┌──
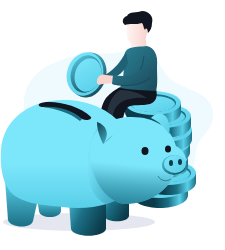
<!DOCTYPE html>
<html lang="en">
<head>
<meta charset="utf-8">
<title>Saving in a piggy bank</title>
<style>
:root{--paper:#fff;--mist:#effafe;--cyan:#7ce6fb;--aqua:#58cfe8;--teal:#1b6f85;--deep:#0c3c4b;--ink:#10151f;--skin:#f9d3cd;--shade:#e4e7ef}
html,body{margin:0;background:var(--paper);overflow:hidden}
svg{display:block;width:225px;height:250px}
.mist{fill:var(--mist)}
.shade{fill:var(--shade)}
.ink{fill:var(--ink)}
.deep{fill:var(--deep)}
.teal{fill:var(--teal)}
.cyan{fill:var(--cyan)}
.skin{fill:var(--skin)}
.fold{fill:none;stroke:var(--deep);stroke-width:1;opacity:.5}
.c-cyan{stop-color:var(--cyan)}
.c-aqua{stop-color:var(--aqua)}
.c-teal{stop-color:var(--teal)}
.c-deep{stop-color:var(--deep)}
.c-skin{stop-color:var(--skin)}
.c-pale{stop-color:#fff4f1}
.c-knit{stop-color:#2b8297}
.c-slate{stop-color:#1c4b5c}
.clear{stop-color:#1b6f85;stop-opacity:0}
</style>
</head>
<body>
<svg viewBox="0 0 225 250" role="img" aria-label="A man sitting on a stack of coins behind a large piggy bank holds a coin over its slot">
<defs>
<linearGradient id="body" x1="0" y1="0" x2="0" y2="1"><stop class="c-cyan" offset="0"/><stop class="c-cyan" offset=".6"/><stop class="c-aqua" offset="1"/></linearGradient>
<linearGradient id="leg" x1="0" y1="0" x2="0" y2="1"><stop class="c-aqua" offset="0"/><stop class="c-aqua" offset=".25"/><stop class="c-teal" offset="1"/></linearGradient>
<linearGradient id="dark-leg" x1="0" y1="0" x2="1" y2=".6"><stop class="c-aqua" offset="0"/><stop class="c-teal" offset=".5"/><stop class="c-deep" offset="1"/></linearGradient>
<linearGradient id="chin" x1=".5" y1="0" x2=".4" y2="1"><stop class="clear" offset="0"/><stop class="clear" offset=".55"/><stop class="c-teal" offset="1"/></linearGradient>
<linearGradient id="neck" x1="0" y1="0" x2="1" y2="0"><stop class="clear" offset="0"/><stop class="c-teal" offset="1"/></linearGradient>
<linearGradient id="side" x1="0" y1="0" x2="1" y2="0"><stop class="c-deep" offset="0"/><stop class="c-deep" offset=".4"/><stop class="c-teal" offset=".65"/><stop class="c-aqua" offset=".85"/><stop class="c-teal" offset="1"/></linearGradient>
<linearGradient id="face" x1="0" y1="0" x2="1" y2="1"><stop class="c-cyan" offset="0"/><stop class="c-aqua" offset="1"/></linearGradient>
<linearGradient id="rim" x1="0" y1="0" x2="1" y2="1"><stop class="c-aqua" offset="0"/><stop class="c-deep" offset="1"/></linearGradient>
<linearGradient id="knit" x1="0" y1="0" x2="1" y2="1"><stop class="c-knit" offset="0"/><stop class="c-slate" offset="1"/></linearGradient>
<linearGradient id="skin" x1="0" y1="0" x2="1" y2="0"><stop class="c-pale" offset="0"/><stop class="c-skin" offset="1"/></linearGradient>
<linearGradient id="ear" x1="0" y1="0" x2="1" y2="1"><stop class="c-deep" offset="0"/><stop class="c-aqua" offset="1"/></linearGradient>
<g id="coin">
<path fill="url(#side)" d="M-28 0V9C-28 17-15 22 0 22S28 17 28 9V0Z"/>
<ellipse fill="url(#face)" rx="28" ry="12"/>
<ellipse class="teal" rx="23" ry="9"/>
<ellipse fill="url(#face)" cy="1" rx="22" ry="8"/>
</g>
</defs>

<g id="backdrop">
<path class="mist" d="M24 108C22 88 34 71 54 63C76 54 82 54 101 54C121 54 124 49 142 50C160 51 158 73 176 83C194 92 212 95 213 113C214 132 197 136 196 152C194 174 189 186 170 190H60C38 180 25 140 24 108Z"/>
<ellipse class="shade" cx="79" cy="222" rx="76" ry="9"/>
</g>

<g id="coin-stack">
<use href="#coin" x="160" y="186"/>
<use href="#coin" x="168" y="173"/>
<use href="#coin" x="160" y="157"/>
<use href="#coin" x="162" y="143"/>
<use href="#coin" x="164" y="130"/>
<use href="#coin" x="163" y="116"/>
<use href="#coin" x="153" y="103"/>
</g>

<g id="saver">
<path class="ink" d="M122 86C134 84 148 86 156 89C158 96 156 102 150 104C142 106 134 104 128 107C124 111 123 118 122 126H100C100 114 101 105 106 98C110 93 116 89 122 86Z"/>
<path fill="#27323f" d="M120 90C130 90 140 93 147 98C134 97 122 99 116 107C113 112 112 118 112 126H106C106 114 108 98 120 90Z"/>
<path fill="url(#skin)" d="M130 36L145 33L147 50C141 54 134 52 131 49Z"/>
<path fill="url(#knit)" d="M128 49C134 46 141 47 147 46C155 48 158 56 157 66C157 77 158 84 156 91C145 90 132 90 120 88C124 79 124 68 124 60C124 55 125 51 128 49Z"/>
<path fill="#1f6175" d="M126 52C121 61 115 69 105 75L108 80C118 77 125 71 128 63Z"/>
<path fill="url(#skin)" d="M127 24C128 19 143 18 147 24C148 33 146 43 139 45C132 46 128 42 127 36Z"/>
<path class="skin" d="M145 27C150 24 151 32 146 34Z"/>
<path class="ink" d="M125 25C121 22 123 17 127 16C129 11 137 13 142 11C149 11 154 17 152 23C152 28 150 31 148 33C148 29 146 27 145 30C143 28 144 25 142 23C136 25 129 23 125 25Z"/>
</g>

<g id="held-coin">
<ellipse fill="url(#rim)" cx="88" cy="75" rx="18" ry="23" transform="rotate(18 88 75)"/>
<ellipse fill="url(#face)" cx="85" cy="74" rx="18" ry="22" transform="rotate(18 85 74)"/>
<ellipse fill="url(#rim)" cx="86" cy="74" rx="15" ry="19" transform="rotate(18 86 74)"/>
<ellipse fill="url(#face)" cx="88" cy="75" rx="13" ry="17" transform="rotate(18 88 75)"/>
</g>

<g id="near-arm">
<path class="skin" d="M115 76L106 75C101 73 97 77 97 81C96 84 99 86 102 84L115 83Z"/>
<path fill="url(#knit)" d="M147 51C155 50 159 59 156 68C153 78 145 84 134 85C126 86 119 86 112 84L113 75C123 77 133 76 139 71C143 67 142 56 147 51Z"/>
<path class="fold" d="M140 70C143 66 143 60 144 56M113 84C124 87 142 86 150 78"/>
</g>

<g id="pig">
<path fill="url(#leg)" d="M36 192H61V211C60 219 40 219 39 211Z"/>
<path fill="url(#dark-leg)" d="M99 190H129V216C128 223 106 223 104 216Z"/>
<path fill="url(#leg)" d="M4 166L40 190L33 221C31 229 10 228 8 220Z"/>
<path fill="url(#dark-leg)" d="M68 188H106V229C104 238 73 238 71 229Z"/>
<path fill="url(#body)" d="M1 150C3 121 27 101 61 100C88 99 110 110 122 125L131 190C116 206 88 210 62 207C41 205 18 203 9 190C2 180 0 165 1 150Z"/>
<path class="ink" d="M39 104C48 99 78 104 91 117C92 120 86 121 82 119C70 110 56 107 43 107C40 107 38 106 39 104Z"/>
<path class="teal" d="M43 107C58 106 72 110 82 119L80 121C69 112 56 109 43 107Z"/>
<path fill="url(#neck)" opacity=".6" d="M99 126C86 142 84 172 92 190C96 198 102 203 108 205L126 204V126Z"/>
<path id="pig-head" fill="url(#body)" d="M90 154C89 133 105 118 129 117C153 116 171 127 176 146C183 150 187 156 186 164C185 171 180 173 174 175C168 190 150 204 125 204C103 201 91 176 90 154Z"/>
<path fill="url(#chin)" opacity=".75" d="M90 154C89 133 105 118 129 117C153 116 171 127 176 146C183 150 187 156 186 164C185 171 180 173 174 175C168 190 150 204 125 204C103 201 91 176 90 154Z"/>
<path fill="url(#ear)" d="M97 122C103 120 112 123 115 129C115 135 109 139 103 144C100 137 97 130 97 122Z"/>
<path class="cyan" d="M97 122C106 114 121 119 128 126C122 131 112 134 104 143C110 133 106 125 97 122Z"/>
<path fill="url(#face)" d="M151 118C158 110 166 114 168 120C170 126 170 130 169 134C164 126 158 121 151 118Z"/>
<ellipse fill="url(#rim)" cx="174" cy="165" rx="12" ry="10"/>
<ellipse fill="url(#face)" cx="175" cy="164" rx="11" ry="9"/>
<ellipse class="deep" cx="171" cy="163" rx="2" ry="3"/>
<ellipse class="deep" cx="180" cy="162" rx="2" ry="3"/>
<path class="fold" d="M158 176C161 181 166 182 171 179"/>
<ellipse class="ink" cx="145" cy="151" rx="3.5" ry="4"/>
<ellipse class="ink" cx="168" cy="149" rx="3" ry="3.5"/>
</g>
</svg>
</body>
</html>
└──
◆ TASK DIRECTIONS ◆
Say how many lines of the records include the string "html"; the number alone is enough.

◆ ANSWER BOX ◆
4